If you do have the dogs meet inside their homes first, it could lead to a disaster and ruin the chances the dogs will ever get along. Similar to humans, first impressions really matter in these interactions.
Let the Dogs Meet on Their Own Terms
Next, you want to keep the dogs on the neutral ground and have the dogs greet each other with their leashes dragging. During this time, it’s important to avoid closely confined spaces like gates, or doorways. Basically, make sure you let them meet in the middle of the field rather than close to the fence. This will make sure neither dog will feel cornered and snap out of fear when they’re introduced. The dragging leash will allow the dogs to meet without them being hyper-aware of their owner’s presence. In other words, it will allow the dogs to meet each other on the same terms. It’s critical to break this interaction into a series of short sessions; every couple minutes call them away for a break. You don’t want them to get too intense with each other and feel the need to assert their dominance. If one dog does start to get over-aggressive, you can help out by saying something like “Hey, cut it out”. It will discourage this behavior from continuing and make the interaction more likely to be a positive experience for both dogs. If you want to know how the interaction is going, they’re certain body language indicators that will hint to where the meeting is heading.
Interacting at Home
If they passed the neutral ground test, it’s time to bring them to your house. However, it’s still important to make sure they’re separated on the trip home: separate crates, cars, or keeping their respective distances on the walk. After all, you don’t want to create any unnecessary stress for either dog.
Once at the house, let the resident dog into the backyard first, while putting the new dog in the house. The new dog will get acclimated, while, giving you an opportunity to remove any items that the resident dog will feel protective over like food bowls, bones, toys, etc.
Now, it’s time to bring the resident dog inside. Make sure to watch the resident dog carefully because bringing a new dog into a home can cause a negative reaction from the resident dog. If a negative reaction does happen or it seems tension is building, separate them quickly and try again later. Remember, it’s important to keep the interactions short and tension free to ensure a greater chance of them becoming best friends.
If you plan on feeding or giving treats to both dogs during the house visit, make sure they’re separated for the time being. It’s important to remove any stressors from the environment around the dogs. Once they’re good friends, then you can try doing the adorable things pup friends do like eating together or doing tricks side by side.

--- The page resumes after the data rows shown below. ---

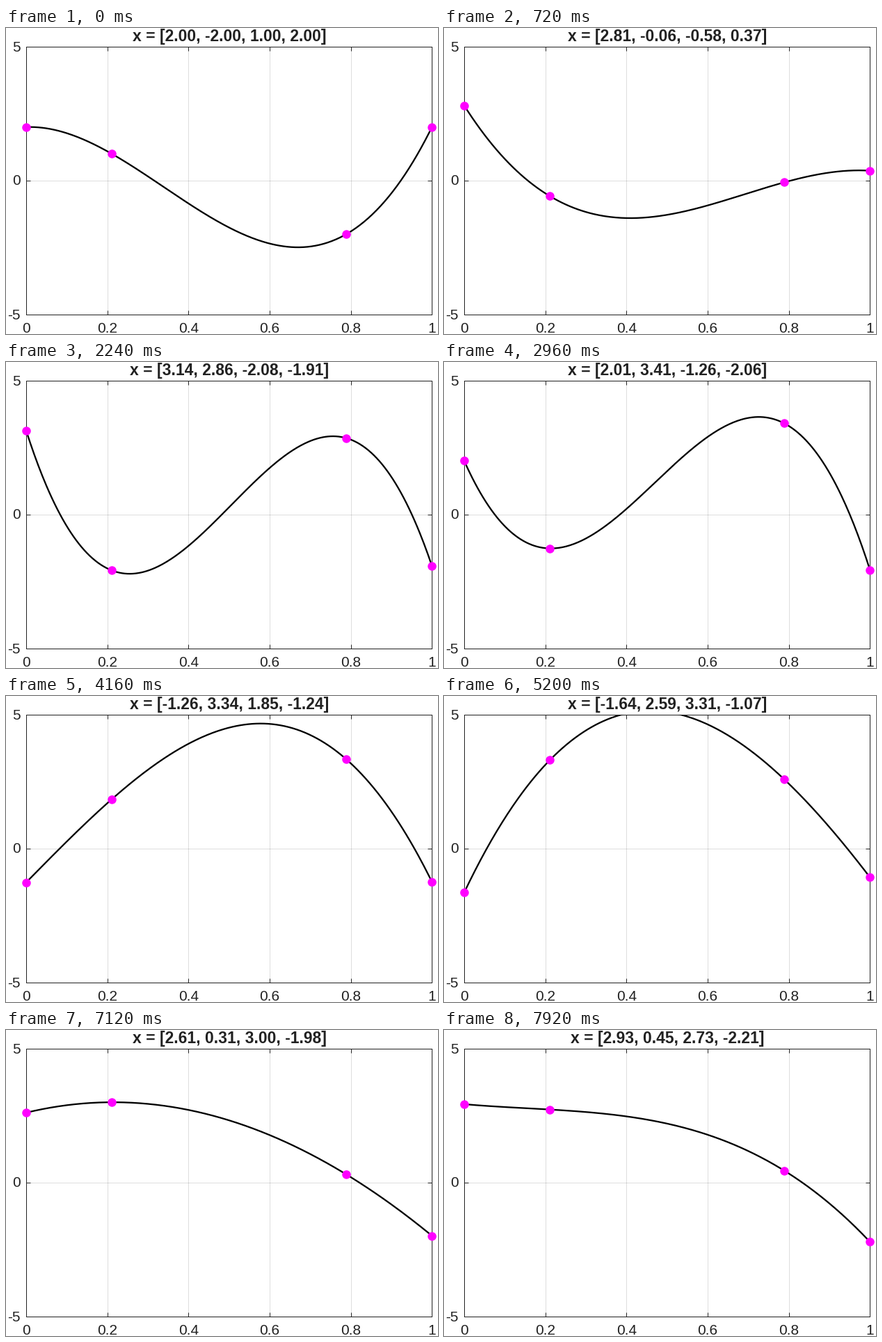
A matplotlib script for the animation above (8 s loop, 621x441 px).

```python
import numpy as np
import matplotlib.pyplot as plt
from matplotlib.animation import FuncAnimation

W, H = 621, 441
LEFT, RIGHT, TOP, BOTTOM = 29, 612.3, 27, 413
FRAMES, INTERVAL = 100, 80
INK = "#212121"
FONT = "Liberation Sans"

# Node positions: both ends and the two Gauss points of [0, 1]
GAUSS = 0.5 / np.sqrt(3)
NODES = np.array([0, 0.5 + GAUSS, 0.5 - GAUSS, 1])

# Key poses: the step and the height of each node
POSES = {
    0: (2, -2, 1, 2),
    19: (3.33, 1.76, -1.83, -1.12),
    37: (2.01, 3.41, -1.26, -2.06),
    52: (-1.26, 3.34, 1.85, -1.24),
    65: (-1.64, 2.59, 3.31, -1.07),
    80: (1.54, 0.71, 3.25, -1.68),
    99: (2.93, 0.45, 2.73, -2.21),
}


def glide(poses, t):
    """Natural cubic spline through all poses, evaluated at the steps t."""
    x = np.array(list(poses), float)
    y = np.array(list(poses.values()), float)
    h = np.diff(x)
    slope = np.diff(y, axis=0) / h[:, None]
    system, rhs = np.eye(len(x)), np.zeros_like(y)
    for i in range(1, len(x) - 1):
        system[i, i - 1:i + 2] = h[i - 1], 2 * (h[i - 1] + h[i]), h[i]
        rhs[i] = 6 * (slope[i] - slope[i - 1])
    m = np.linalg.solve(system, rhs)
    k = np.clip(np.searchsorted(x, t, side="right") - 1, 0, len(h) - 1)
    span = h[k, None]
    v = (t - x[k])[:, None] / span
    u = 1 - v
    bend = ((u**3 - u) * m[k] + (v**3 - v) * m[k + 1]) * span**2 / 6
    return u * y[k] + v * y[k + 1] + bend


heights = glide(POSES, np.arange(FRAMES))

fig = plt.figure(figsize=(W / 72, H / 72), dpi=72, facecolor="white")
ax = fig.add_axes([LEFT / W, 1 - BOTTOM / H, (RIGHT - LEFT) / W, (BOTTOM - TOP) / H])
x_ticks, y_ticks = np.arange(6) / 5, (-5, 0, 5)
ax.set(xlim=(0, 1), ylim=(-5, 5), xticks=x_ticks, yticks=y_ticks)
ax.set_axisbelow(True)
ax.grid(color=INK, alpha=0.15, linewidth=1)
ax.tick_params(direction="in", length=6, width=1, color=INK, top=True, right=True,
               labelbottom=False, labelleft=False)
for spine in ax.spines.values():
    spine.set(color=INK, linewidth=1)


def label(x, baseline, text, align="center", size=20.83, weight="normal"):
    return fig.text(x / W, 1 - baseline / H, text, ha=align, va="baseline",
                    fontsize=size, color=INK, family=FONT, weight=weight)


for v in x_ticks:
    label(LEFT + v * (RIGHT - LEFT), 439, f"{v:g}")
for v in y_ticks:
    label(20.5, 226.5 - v * 38.6, f"{v}", "right")

title = label(321, 19, "", size=22.92, weight="bold")
grid = np.linspace(0, 1, 301)
curve, = ax.plot([], [], color="black", linewidth=2.3, zorder=3)
dots, = ax.plot([], [], "o", color="magenta", markersize=12.5, markeredgewidth=0,
                clip_on=False, zorder=5)


def update(i):
    values = heights[i]
    cubic = np.polyfit(NODES, values, 3)
    curve.set_data(grid, np.polyval(cubic, grid))
    dots.set_data(NODES, values)
    title.set_text("x = [" + ", ".join(f"{v:.2f}" for v in values) + "]")
    return curve, dots, title


anim = FuncAnimation(fig, update, frames=FRAMES, interval=INTERVAL, repeat=True,
                     repeat_delay=0)
plt.show()
```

- Puppy Disclaimer: If you’re introducing a puppy to your adult dog, you can still follow these steps, but keep in mind puppies have a lot of energy. It would be ideal to provide more frequent breaks between your dog and the puppy to counter their high energy; the puppy’s relentlessness can annoy some older dogs causing them to snap.
Go Find Your Dog’s New Best Friend
Now, that you and pup are ready, go find them that best friend to chase around the yard. It will provide you both with a great source of happiness and fun!